your head, which is great for improving active language skills. I listened to these while commuting to
work during the summer before I started attending Japanese lessons. And even now when I'm living in
Japan, phrases from this series comes to mind every now and again!

Amazon Price: $18.96 (as of 10/16/2009)

Learning kanji
It's actually fun, you know - and not as hard as some make it up to be!
Don't make the mistake of putting off learning kanji thinking that you'll pick it up later
after you learn spoken Japanese. Being literate in Japanese is essential for learning to speak and understand spoken
Japanese as well.

Why is that? Well, I've read that once a person becomes literate, he/she can never again go back to thinking about language
without subconsciously associating it with its written form. This, I think, applies even more to Japanese, since in many cases
words get their meaning from the kanji characters they're made up of, rather than etymologically through morphological
compounds. Why is that? It's because Japanese has borrowed around 50% of its vocabulary from Chinese - so the words
might have made sense as sounds in Chinese at the time, but they sure don't in modern Japanese.

That's why I really recommend that you focus a lot on becoming literate in Japanese early on in your learning.

The best books for learning kanji


Not being able to read is called illiteracy -- and it's not for you!

A Guide to Remembering Japanese Characters (Tuttle language library)

by: Kenneth G. Henshall

This book is nothing less than an etymological kanji dictionary of all the 2000+ joyo (everyday use)
kanji! For each kanji character, it presents its history in brief, references it to associated characters,
tells its story of how it has evolved into its current form, and also its readings (both kun and on
readings) and three example words/compound words written using the character. Of all the Japanese
learning-related books I own, this one is by far the one I've gotten the most out of. I heartily
recommend this one!

Amazon Price: $19.77 (as of 10/16/2009)


Remembering the Kanji, Vol. 1: A Complete Course on How Not to Forget the Meaning and
Writing of Japanese Characters

by: James W. Heisig

This book is really popular among Japanese learners.
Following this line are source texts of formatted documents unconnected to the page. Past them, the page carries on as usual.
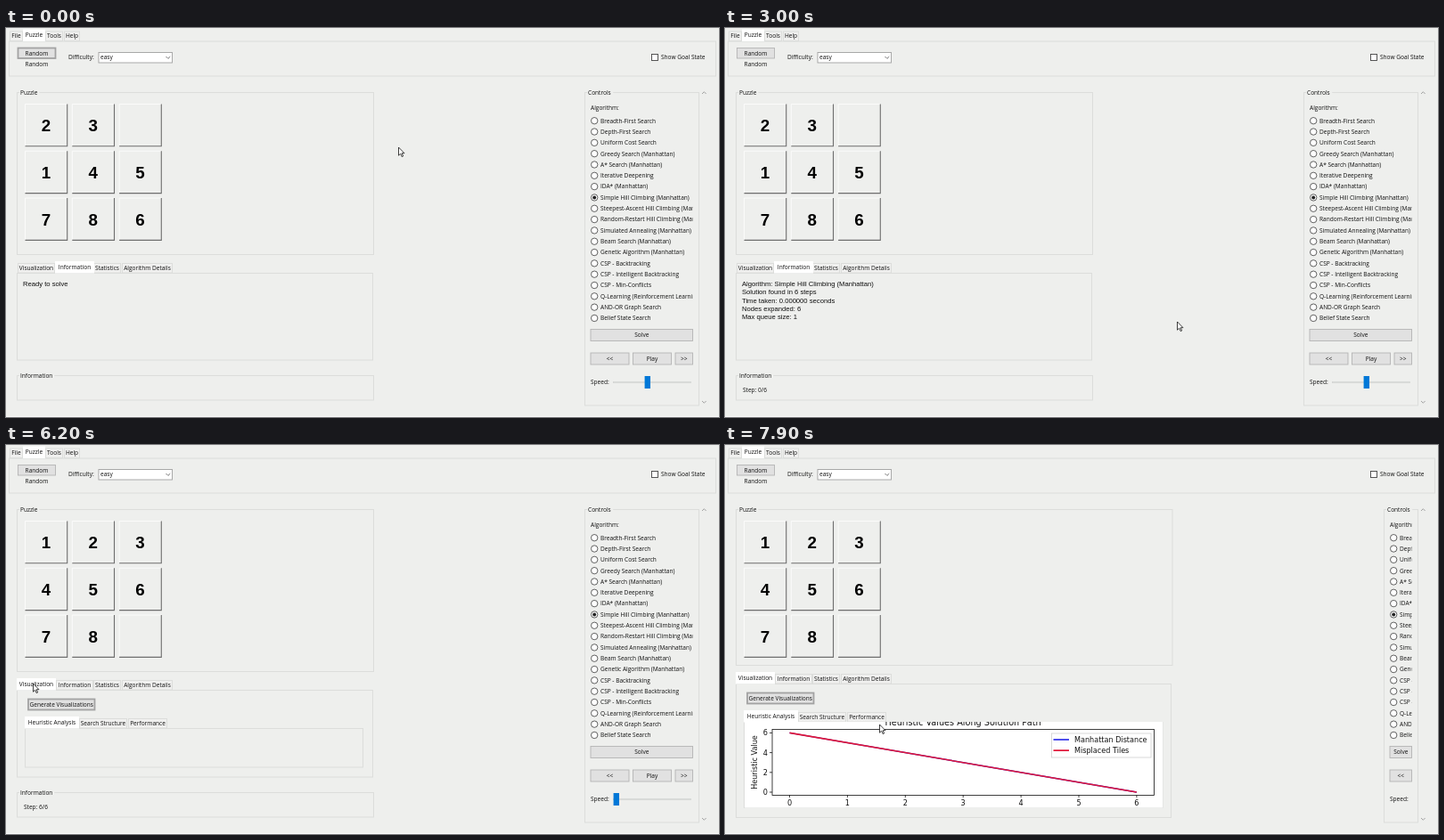
An HTML page for the animation above (8000 ms loop, 800x437 px).

```html
<!DOCTYPE html>
<html lang="en">
<head>
<meta charset="utf-8">
<title>Sliding puzzle solver</title>
<style>
  html, body { margin: 0; width: 100%; height: 100%; overflow: hidden; background: #eeefed; }
  svg { display: block; position: absolute; left: 0; top: 0; }
  text { font-family: "Open Sans", "Noto Sans", sans-serif; font-size: 6.55px; fill: #101010; white-space: pre; }
  .log { font-family: "Liberation Sans", Arial, sans-serif; font-size: 7.65px; }
  .digit { font-family: "Liberation Sans", Arial, sans-serif; font-size: 18.75px; font-weight: bold; fill: #000; }
  .plot { font-family: "DejaVu Sans", sans-serif; font-size: 8.1px; }
  .title { font-family: "DejaVu Sans", sans-serif; font-size: 9.7px; }
</style>
</head>
<body>
<svg width="800" height="437" viewBox="0 0 800 437">
  <defs>
    <clipPath id="panelClip"><rect x="640" y="80" width="130.5" height="340"/></clipPath>
    <clipPath id="plotClip"><rect x="22" y="311" width="469" height="96.5"/></clipPath>
  </defs>
  <g id="ui"></g>
  <path id="cursor" d="M0 0V9.2L2.2 7.2L3.7 10.6L5.1 10L3.7 6.7H6.5Z" fill="#fff" stroke="#111" stroke-width=".8"/>
</svg>
<script>
const LOOP = 8000, TICK = 100;
const BG = '#eeefed', LINE = '#dcdddb', BLUE = '#0078d7';

const ALGORITHMS = [
  'Breadth-First Search', 'Depth-First Search', 'Uniform Cost Search', 'Greedy Search (Manhattan)',
  'A* Search (Manhattan)', 'Iterative Deepening', 'IDA* (Manhattan)', 'Simple Hill Climbing (Manhattan)',
  'Steepest-Ascent Hill Climbing (Manhattan)', 'Random-Restart Hill Climbing (Manhattan)',
  'Simulated Annealing (Manhattan)', 'Beam Search (Manhattan)', 'Genetic Algorithm (Manhattan)',
  'CSP - Backtracking', 'CSP - Intelligent Backtracking', 'CSP - Min-Conflicts',
  'Q-Learning (Reinforcement Learning)', 'AND-OR Graph Search', 'Belief State Search'
];
const RESULT = [
  'Algorithm: Simple Hill Climbing (Manhattan)', 'Solution found in 6 steps',
  'Time taken: 0.000000 seconds', 'Nodes expanded: 6', 'Max queue size: 1'
];
const BOARDS = ['23 145786', '2 3145786', ' 23145786', '123 45786', '1234 5786', '12345 786', '12345678 '];

// Moments of the interaction, in ms
const SOLVED = 2000, REFOCUS = 3100, DRAG = [4300, 4700], PLAY = 5000, TAB = 6100, GENERATE = 6600, CHART = 7500;

// Pointer path: time, x, y
const PATH = [
  [0, 440, 134], [300, 455, 146], [1100, 672, 326], [1400, 682, 337], [1700, 700, 344], [2000, 700, 344],
  [2700, 518, 334], [3000, 507, 330], [3300, 520, 336], [4100, 720, 399], [4300, 720, 399], [4700, 685, 400],
  [4900, 724, 371], [5500, 724, 371], [6000, 33, 267], [6200, 30, 268], [6500, 62, 290], [6700, 62, 290],
  [7100, 526, 361], [7400, 526, 361], [7900, 173, 314]
];

const ease = p => p * p * (3 - 2 * p);
const between = (t, a, b) => t >= a && t < b;

function pointer(t) {
  const i = PATH.findIndex(k => k[0] > t);
  if (i < 0) return PATH[PATH.length - 1].slice(1);
  const [t0, x0, y0] = PATH[i - 1], [t1, x1, y1] = PATH[i];
  const p = ease((t - t0) / (t1 - t0));
  return [x0 + (x1 - x0) * p, y0 + (y1 - y0) * p];
}

// Text is placed by its vertical centre
const SIZES = { log: 7.65, digit: 18.75, plot: 8.1, title: 9.7 };
function text(x, y, s, cls = '', anchor = 'start') {
  const base = y + (SIZES[cls] || 6.55) * .36;
  return `<text x="${x}" y="${base}" class="${cls}" text-anchor="${anchor}">${s.replace(/</g, '&lt;')}</text>`;
}
function rect(x, y, x2, y2, fill, stroke = 'none', w = 1) {
  const o = stroke === 'none' ? 0 : .5;
  return `<rect x="${x + o}" y="${y + o}" width="${x2 - x - 2 * o}" height="${y2 - y - 2 * o}" fill="${fill}" stroke="${stroke}" stroke-width="${w}"/>`;
}
const path = (d, stroke, w = 1) => `<path d="${d}" fill="none" stroke="${stroke}" stroke-width="${w}"/>`;

function button(x, y, x2, y2, label, look = '') {
  const [fill, edge, w] = {
    focus: ['#e1e1e1', '#a2a2a2', 1.8], hover: ['#e5f1fb', BLUE, .8], down: ['#c9dff0', '#4d7c9f', 1.5]
  }[look] || ['#e1e1e1', '#b4b4b4', .9];
  return rect(x, y, x2, y2, fill, edge, w) + text((x + x2) / 2, (y + y2) / 2, label, '', 'middle');
}
function group(x, y, x2, y2, label) {
  return rect(x, y, x2, y2, 'none', LINE) +
    rect(x + 3, y - 3, x + 5 + label.length * 3.4, y + 4, BG) + text(x + 4, y + .3, label);
}
function tabs(y, x2, y2, items, selected, x = 12) {
  const one = ([a, b, label], i) => i === selected
    ? rect(a - 1, y - 7.5, b + 1, y + 6, '#fff') + text((a + b) / 2, y - 1, label, '', 'middle')
    : rect(a, y - 5.5, b, y + 6, '#f0f0ef', LINE) + text((a + b) / 2, y, label, '', 'middle');
  const drawn = items.map(one);
  const front = drawn[selected];
  drawn[selected] = '';
  return drawn.join('') + rect(x, y + 5.5, x2, y2, BG, LINE) + front;
}

function toolbar(t) {
  return tabs(9, 797, 54.5, [[4, 19, 'File'], [20, 43, 'Puzzle'], [44, 64, 'Tools'], [65, 83, 'Help']], 1, 3) +
    button(13, 22, 56, 34.5, 'Random', t < SOLVED ? 'focus' : '') + text(34.5, 41, 'Random', '', 'middle') +
    text(70, 33, 'Difficulty:') + rect(103.5, 27, 187, 39.5, '#fff', '#a0a0a0', .9) + text(106, 33, 'easy') +
    path('M179.5 32l2.4 2.4l2.4 -2.4', '#555', .8) +
    rect(724, 29, 732, 37, '#fff', '#444', .9) + text(735, 33, 'Show Goal State');
}

function tile(ch, i) {
  const x = 21.5 + i % 3 * 52.8, y = 85.5 + Math.floor(i / 3) * 52.8;
  return path(`M${x} ${y + 47}V${y}H${x + 47}`, '#fbfbfa') +
    path(`M${x} ${y + 47.3}H${x + 47.2}V${y}`, '#6e6e6e', 1.1) +
    (ch === ' ' ? '' : text(x + 23.4, y + 24.1, ch, 'digit', 'middle'));
}

function chart() {
  const px = v => 72.5 + v * 64.9, py = v => 390 - v * 11.1;
  let s = rect(22, 311, 491, 407.5, '#fff') + '<g clip-path="url(#plotClip)">' +
    text(267, 311.8, 'Heuristic Values Along Solution Path', 'title', 'middle');
  for (let v = 0; v <= 6; v++) {
    s += path(`M${px(v)} 393v3`, '#111', .8) + text(px(v), 402.3, String(v), 'plot', 'middle');
    if (v % 2 === 0) s += path(`M53 ${py(v)}h-3`, '#111', .8) + text(48, py(v), String(v), 'plot', 'end');
  }
  s += `<g transform="translate(33 356.5) rotate(-90)">${text(0, 0, 'Heuristic Value', 'plot', 'middle')}</g>`;
  const slope = `M${px(0)} ${py(6)}L${px(6)} ${py(0)}`;
  s += path(slope, '#2020e0', 1.4) + path(slope, '#e0183a', 1.6) + rect(52.5, 319, 482, 394, 'none', '#111', .8);
  s += rect(366, 323.5, 478.5, 351.5, '#fff', '#d4d4d4', .9);
  [['#1414e6', 'Manhattan Distance'], ['#e0183a', 'Misplaced Tiles']].forEach(([c, label], i) => {
    const y = 331 + i * 12.2;
    s += path(`M368.5 ${y}H386`, c, 1.7) + text(392, y, label, 'plot');
  });
  return s + '</g>';
}

function notebook(t) {
  const wide = t >= CHART, up = wide ? 7 : 0, visual = t >= TAB;
  let s = tabs(269.5 - up, wide ? 501 : 412, wide ? 419 : 373.5,
    [[13, 55, 'Visualization'], [56, 98, 'Information'], [98, 129, 'Statistics'], [130, 187, 'Algorithm Details']],
    visual ? 0 : 1);
  if (!visual) {
    const lines = t < SOLVED ? ['Ready to solve'] : RESULT;
    return s + lines.map((line, i) => text(19, 287.3 + i * 9.3, line, 'log')).join('');
  }
  s += button(24.5, 285 - up, 100, 298 - up, 'Generate Visualizations', between(t, GENERATE, CHART) ? 'down' : 'focus');
  s += tabs(312.5 - up, wide ? 491.5 : 401, wide ? 408 : 362.5,
    [[22, 81, 'Heuristic Analysis'], [82, 136, 'Search Structure'], [137, 181, 'Performance']], 0, 21);
  return s + (wide ? chart() : '');
}

function controls(t) {
  const wide = t >= CHART, dx = wide ? 90 : 0, x = 656 + dx;
  let s = group(649 + dx, 72, 778, 424.5, 'Controls') +
    path('M781 74l2.3 -2.3l2.3 2.3M781 419l2.3 2.3l2.3 -2.3', '#999', .9) +
    '<g clip-path="url(#panelClip)">' + text(x, 89.5, 'Algorithm:');
  ALGORITHMS.forEach((name, i) => {
    const y = 104.2 + i * 12.32;
    s += `<circle cx="${x + 4.2}" cy="${y}" r="3.7" fill="#fff" stroke="#3c3c3c" stroke-width=".8"/>` +
      (i === 7 ? `<circle cx="${x + 4.2}" cy="${y}" r="2" fill="#222"/>` : '') + text(x + 11, y, name);
  });
  s += text(x, 398, 'Speed:') + '</g>';

  const solve = between(t, 1600, SOLVED) ? 'hover' : between(t, REFOCUS, PLAY) ? 'focus' : '';
  s += button(x - .5, 338, 771, 352, 'Solve', solve);
  if (wide) return s + button(x - .5, 364.5, 771, 378.5, '<<');

  const play = between(t, 4900, 5600) ? 'hover' : between(t, 5600, TAB) ? 'focus' : '';
  s += button(655.5, 364.5, 699.5, 378.5, '<<') + button(703, 364.5, 747, 378.5, 'Play', play) +
    button(750.5, 364.5, 771, 378.5, '>>');
  const drag = Math.min(1, Math.max(0, (t - DRAG[0]) / (DRAG[1] - DRAG[0])));
  const thumb = 719.8 - 35 * ease(drag);
  return s + rect(681, 396.8, 769, 399.2, '#e4e5e4', '#d2d3d2', .7) +
    rect(thumb - 3.2, 391, thumb + 3.2, 405, between(t, 4100, 4800) ? '#171717' : BLUE);
}

function scene(t) {
  const wide = t >= CHART;
  const step = Math.min(6, Math.max(0, Math.floor((t - PLAY) / TICK) + 1));
  let s = rect(0, 0, 800, 437, BG) + rect(0, 436, 800, 437, '#fbfbfb') + toolbar(t) +
    group(12, 72, wide ? 502.5 : 413, wide ? 248 : 255, 'Puzzle') +
    [...BOARDS[step]].map(tile).join('') + notebook(t);
  if (!wide) {
    s += group(12, 390, 413, 418.5, 'Information');
    if (t >= SOLVED) s += text(20, 407, `Step: ${step}/6`);
  }
  return s + controls(t);
}

const ui = document.getElementById('ui'), cursor = document.getElementById('cursor');
const start = performance.now();
let shown = -1;

function frame() {
  const t = Math.floor((performance.now() - start) % LOOP / TICK) * TICK;
  if (t !== shown) {
    shown = t;
    ui.innerHTML = scene(t);
    const [x, y] = pointer(t);
    cursor.setAttribute('transform', `translate(${x + .5} ${y})`);
  }
  requestAnimationFrame(frame);
}
frame();
</script>
</body>
</html>
```
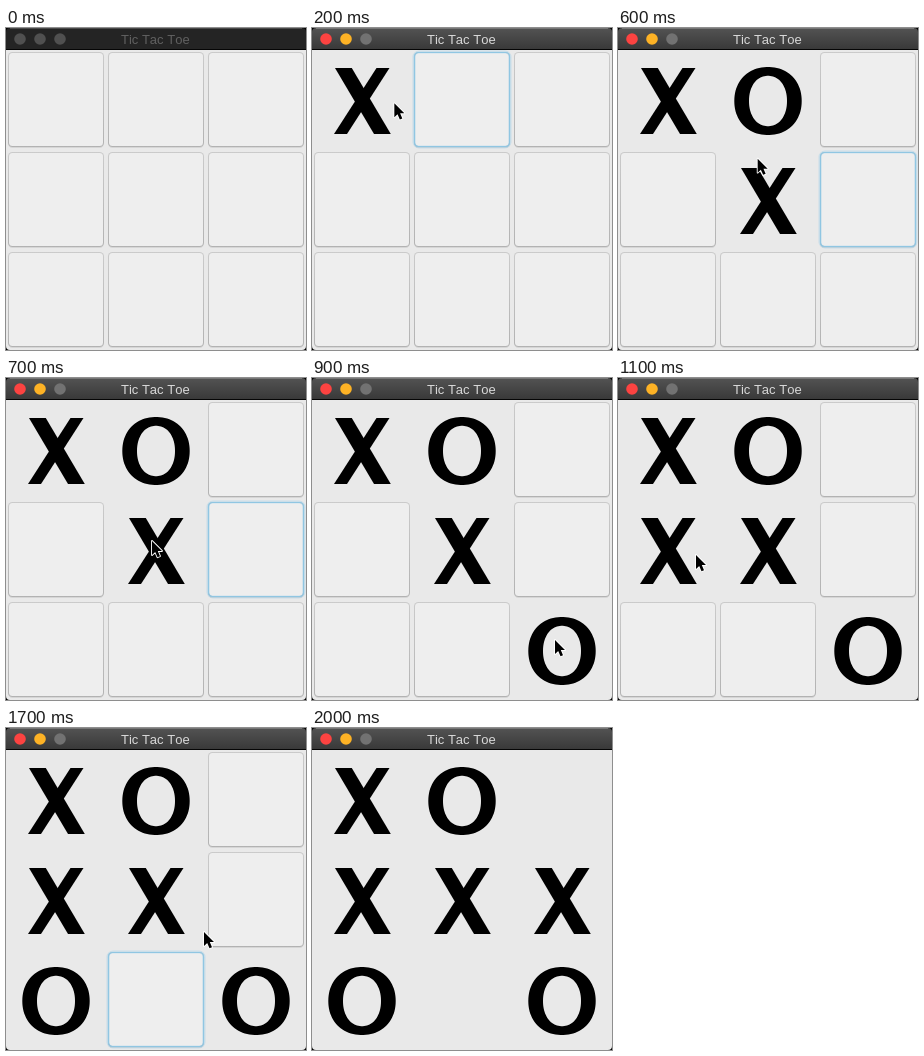
Recreate the animation shown at these times as an HTML page with a canvas. Size 300x322 px, loop 2.4 s.

```html
<!DOCTYPE html>
<html lang="en">
<head>
<meta charset="utf-8">
<title>Tic Tac Toe</title>
<style>
  html, body { margin: 0; width: 100%; height: 100%; overflow: hidden; background: #e9e9e9; }
  canvas { display: block; width: 300px; height: 322px; }
</style>
</head>
<body>
<canvas id="stage" width="300" height="322"></canvas>
<script>
const ctx = document.getElementById('stage').getContext('2d');
const LOOP = 2400, STEP = 100, LAST = 20;

// X and O alternate, starting with X.
const cells = [0, 1, 4, 8, 3, 6, 5];
const clicks = [2, 4, 6, 9, 11, 15, 18];
const wonAt = clicks.at(-1);

// Pointer stops: step, x, y. It glides evenly between them.
const stops = [
  [1, 60, 80], [4, 127, 66], [7, 146, 163], [9, 243, 262],
  [11, 78, 177], [14, 84, 246], [17, 198, 204], [18, 215, 186], [19, 254, 136]
];

function fillBox(x, y, w, h, r, color) {
  ctx.fillStyle = color;
  ctx.beginPath();
  ctx.roundRect(x, y, w, h, r);
  ctx.fill();
}

function strokeBox(x, y, w, h, r, width, color) {
  ctx.lineWidth = width;
  ctx.strokeStyle = color;
  ctx.beginPath();
  ctx.roundRect(x, y, w, h, r);
  ctx.stroke();
}

function fade(height, top, bottom) {
  const g = ctx.createLinearGradient(0, 0, 0, height);
  g.addColorStop(0, top);
  g.addColorStop(1, bottom);
  return g;
}

function button(focused) {
  fillBox(2, 3, 96, 95, 4.5, '#d6d6d6');
  fillBox(2, 2, 96, 95, 4.5, fade(97, '#cbcbcb', '#b2b2b2'));
  fillBox(3, 3, 94, 93, 3.5, '#eeeeee');
  if (!focused) return;
  strokeBox(2, 2, 96, 95, 5, 3, 'rgba(130,195,230,.3)');
  strokeBox(2.5, 2.5, 95, 94, 4, 1.2, '#90c6e2');
}

// A slanted bar from the top to the bottom of a letter.
function slant(top, bottom, width) {
  ctx.beginPath();
  ctx.moveTo(top, 18);
  ctx.lineTo(top + width, 18);
  ctx.lineTo(bottom + width, 84);
  ctx.lineTo(bottom, 84);
  ctx.fill();
}

// A slightly squared oval.
function oval(rx, ry) {
  const bend = v => Math.sign(v) * Math.abs(v) ** 0.94;
  for (let i = 0; i < 90; i++) {
    const a = i * Math.PI / 45;
    const x = 50 + rx * bend(Math.cos(a)), y = 51 + ry * bend(Math.sin(a));
    if (i) ctx.lineTo(x, y); else ctx.moveTo(x, y);
  }
  ctx.closePath();
}

function mark(isX) {
  ctx.fillStyle = '#000';
  if (isX) {
    slant(23, 62, 16.8);
    slant(64.5, 22, 13);
  } else {
    ctx.beginPath();
    oval(33.7, 34);
    oval(19, 25.2);
    ctx.fill('evenodd');
  }
}

function titleBar(active) {
  ctx.fillStyle = active ? fade(21, '#535353', '#393939') : '#242424';
  ctx.fillRect(0, 0, 300, 21);
  ctx.fillStyle = active ? '#777' : '#4a4a4a';
  ctx.fillRect(4, 0, 292, 1);
  ctx.fillStyle = '#050505';
  ctx.fillRect(0, 21, 300, 1);
  ['#fc4341', '#fdb225', '#727272'].forEach((color, i) =>
    fillBox(8.2 + 20 * i, 5.2, 11.6, 11.6, 5.8, active ? color : '#505050'));
  ctx.font = '13px "Liberation Sans", Arial, sans-serif';
  ctx.fontKerning = 'none';
  ctx.textAlign = 'center';
  ctx.fillStyle = active ? '#d8d8d8' : '#606060';
  ctx.fillText('Tic Tac Toe', 149.3, 16);
}

function corners() {
  ctx.fillStyle = '#000';
  ctx.beginPath();
  ctx.rect(0, 0, 300, 322);
  ctx.roundRect(0, 0, 300, 322, 4);
  ctx.fill('evenodd');
}

const arrow = new Path2D('M0 0V14L3.2 11L5.5 16.2L8 15.2L5.8 10H10Z');

function pointer(step) {
  const k = stops.findIndex(s => s[0] > step);
  const last = stops.at(-1);
  if (step < 1 || step > last[0]) return;
  const a = k < 0 ? last : stops[k - 1], b = k < 0 ? last : stops[k];
  const u = a === b ? 0 : (step - a[0]) / (b[0] - a[0]);
  ctx.save();
  ctx.translate(a[1] + (b[1] - a[1]) * u, a[2] + (b[2] - a[2]) * u);
  ctx.lineJoin = 'round';
  ctx.lineWidth = 1.8;
  ctx.strokeStyle = '#fff';
  ctx.stroke(arrow);
  ctx.fillStyle = '#000';
  ctx.fill(arrow);
  ctx.restore();
}

function render(step) {
  ctx.fillStyle = '#e9e9e9';
  ctx.fillRect(0, 0, 300, 322);
  const played = cells.filter((_, i) => step >= clicks[i]);
  // Focus passes to the cell after the last one played, if it is free.
  const next = played.length ? played.at(-1) + 1 : 0;
  for (let i = 0; i < 9; i++) {
    const turn = played.indexOf(i);
    ctx.save();
    ctx.translate(i % 3 * 100, 22 + Math.floor(i / 3) * 100);
    if (turn >= 0) mark(turn % 2 === 0);
    else if (step < wonAt) button(step > 0 && i === next);
    ctx.restore();
  }
  titleBar(step > 0);
  corners();
  pointer(step);
}

function tick() {
  const t = performance.now() % LOOP;
  render(Math.min(LAST, Math.floor(t / STEP)));
  requestAnimationFrame(tick);
}
tick();
</script>
</body>
</html>
```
Its philosophy is that you study the meanings of
the kanji characters first, before you associate them with sounds and vocabulary. Heisig advocates
using a memorization technique that associates stories with each character. Some people claim this
works wonders, and although to me the above book by Henshall is much better, I am willing to
concede that this book might work better for some people - so please have a look at both and consider
which method you think will work for you - or do both! (I did!)

Amazon Price: $23.83 (as of 10/16/2009)

Japanese Kanji Flashcards, Vol. 1 (Third Edition)

by: Max Hodges, Tomoko Okazaki

I used this series of flash cards in the beginning to learn a lot of basic kanji fast. I think flash cards are
great for memorizing kanji -- it's just too bad they're so tedious to make, right? Well, this is the
solution -- they're already made for you! These cards include meanings, readings (both on and kun), as
well as sample vocabulary written using the character for each kanji.

Amazon Price: $17.12 (as of 10/16/2009)

nihongo 90 nichi IN JAPANESE NO ROMAJI